The Chefs rank dead last on defense in red-zone conversion rate and red-zone DVOA, while the Bills rank 13th and ninth. The Chiefs also finished dead last in short yardage on both sides of the ball, which is an edge you don’t want to give away to the Bills, who don’t put much emphasis on the run on either side of the ball but have been good in short-yardage defense (seventh) and respectable on offense (17th). And while both teams are top-five in DVOA on third/fourth-down offense, the Bills are also top-five on defense while the Chiefs rank 19th.
Ultimately, it’s Kansas City’s defensive drop-off that is most concerning: It was sixth in pass DVOA in the first half of the season but 29th in the second half. And while the defense was set up well to defend a Browns offense featuring slot receiver Jarvis Landry as its biggest threat, the Chiefs could struggle against the Bills’ deeper receiving corps.
The Chiefs have been playing Tyrann Mathieu at deep safety much more over the second half of the season in place of the struggling Juan Thornhill, but used Mathieu closer to the line of scrimmage and in the slot against Landry last week. Mathieu gave up -4 yards on six targets with a pick overall, and Landry finished with 20 yards and a touchdown on 10 targets. But Kansas City’s cornerbacks allowed a catch on 15-of-18 targets for 153 yards and a touchdown.
Chiefs defensive coordinator Steve Spagnuolo has done a good job of scheming them help all season — they allowed the second-fewest yards to wide receivers during the regular season — mostly using two-deep shells. But if he plays two-deep man, he exposes himself to the threat of Josh Allen running, and the Bills can use four-wide looks to carve up the Chiefs in the vertical seams if they leave their cornerbacks close to the line and play two-deep zone.

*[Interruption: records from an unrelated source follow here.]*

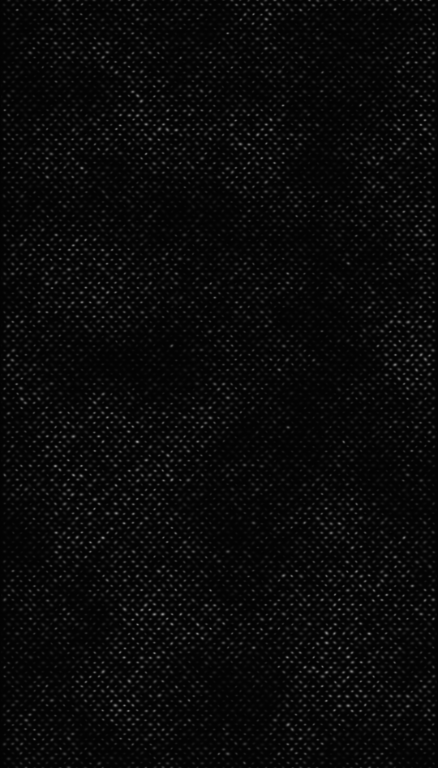
This pattern is drawn by a WebGL 2 fragment shader. Its source:

```glsl
#version 300 es
precision highp float;

uniform vec2 u_resolution;
out vec4 fragColor;

const vec2 REPEATS = vec2(51.0, 80.0);     // lattice cells across and down
const vec2 FLECK_RADII = vec2(0.188, 0.142); // in column pitches
const vec3 GROUND = vec3(0.013);
const vec3 FLECK = vec3(1.0);
const float BRIGHTNESS = 0.185;
const float JITTER = 0.12;
const float MAX_TILT = 0.8;
const float SPARK_CHANCE = 0.015;
const float SPARK_GAIN = 0.22;
const float PATCH_SCALE = 5.5;             // wear patches across the width
const vec2 PATCH_GAIN = vec2(0.4, 1.75);   // worn and bright extremes
const float MARGIN = 0.012;                // dark rim, in canvas widths

float hash(vec2 p) {
    return fract(sin(dot(p, vec2(127.1, 311.7))) * 43758.5453);
}

float valueNoise(vec2 p) {
    vec2 i = floor(p);
    vec2 f = fract(p);
    f = f * f * (3.0 - 2.0 * f);
    float low = mix(hash(i), hash(i + vec2(1.0, 0.0)), f.x);
    float high = mix(hash(i + vec2(0.0, 1.0)), hash(i + 1.0), f.x);
    return mix(low, high, f.y);
}

// Layered noise for the uneven wear
float wear(vec2 p) {
    float sum = 0.0;
    float weight = 0.5;
    for (int octave = 0; octave < 3; octave++) {
        sum += weight * valueNoise(p);
        p = p * 2.1 + 17.3;
        weight *= 0.7;
    }
    return sum / 1.095;
}

// One soft, tilted fleck per cell
float fleckLayer(vec2 grid, float layer, float cellAspect) {
    vec2 id = floor(grid);
    vec2 seed = id + layer * 71.0;
    vec2 shift = vec2(hash(seed + 3.1), hash(seed + 8.7)) - 0.5;
    vec2 p = fract(grid) - 0.5 - JITTER * shift;
    p.y *= cellAspect;

    float tilt = MAX_TILT * (2.0 * hash(seed + 5.9) - 1.0);
    float c = cos(tilt);
    float s = sin(tilt);
    p = mat2(c, -s, s, c) * p;

    float size = mix(0.8, 1.2, hash(seed + 12.4));
    vec2 q = p / (FLECK_RADII * size);
    float shape = exp(-dot(q, q));

    // Broad patches and individual variation
    vec2 place = (id - 0.5 * layer) * vec2(1.0, cellAspect);
    float patchLevel = wear(place / REPEATS.x * PATCH_SCALE);
    float patchGain = mix(PATCH_GAIN.x, PATCH_GAIN.y, smoothstep(0.2, 0.8, patchLevel));
    float ownGain = mix(0.45, 1.65, pow(hash(seed + 21.8), 1.4));
    float spark = step(1.0 - SPARK_CHANCE, hash(seed + 33.2)) * SPARK_GAIN;
    return shape * (BRIGHTNESS * patchGain * ownGain + spark);
}

void main() {
    vec2 uv = gl_FragCoord.xy / u_resolution;
    vec2 grid = uv * REPEATS;
    vec2 cell = u_resolution / REPEATS;
    float cellAspect = cell.y / cell.x;

    // Two interleaved lattices make the diamond layout
    float light = 0.0;
    for (int i = 0; i < 2; i++) {
        float layer = float(i);
        light += fleckLayer(grid + 0.5 * layer, layer, cellAspect);
    }

    // Fade at the side rims
    float side = min(uv.x, 1.0 - uv.x);
    light *= smoothstep(0.0, MARGIN, side);

    fragColor = vec4(GROUND + FLECK * light, 1.0);
}
```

On the other side of the ball, Buffalo blitzed Mahomes only once on 34 dropbacks (2.9%) in that first matchup. And despite his toe injury, the Bills will likely employ a similar game-plan rather than the blitz-heavy approach they used against the Ravens (30.0%). Buffalo improved from 16th in defensive DVOA over the first half of the season to seventh over the second half thanks to some schematic changes mostly made possible by the return of linebacker Matt Milano, who did not play due to injury in the Week 6 matchup.
While I wouldn’t expect Buffalo to have enough success to keep this game under the total on the basis of its defense, the Bills are now capable of getting a key stop or two that can allow them to keep them in striking distance to win what should be a coin-flip game that should clear the total. I like the over up to 55 points.
Freedman: Even with Mahomes expected to start, I like the under as the Chiefs and Bills combined for just 43 points in Week 6.
The Chiefs defense is schemed to prevent big plays on the perimeter and downfield: In the regular season, they allowed the fewest receptions (169) and second-fewest receiving yards (2,159) to wide receivers.
If the Bills are unable to advance the ball with an aggressive passing attack, they might fall back on the running and short-passing games to extend drives, which will slow the game down and help move the total to the under.
On top of that, Kansas City is a tough place to play. Under head coach Andy Reid, the under at Arrowhead Stadium is 41-28-1 (15.9% ROI, per our Action Labs database).
On top of that, the under in outdoor postseason games is 84-66-4 (8.5% ROI).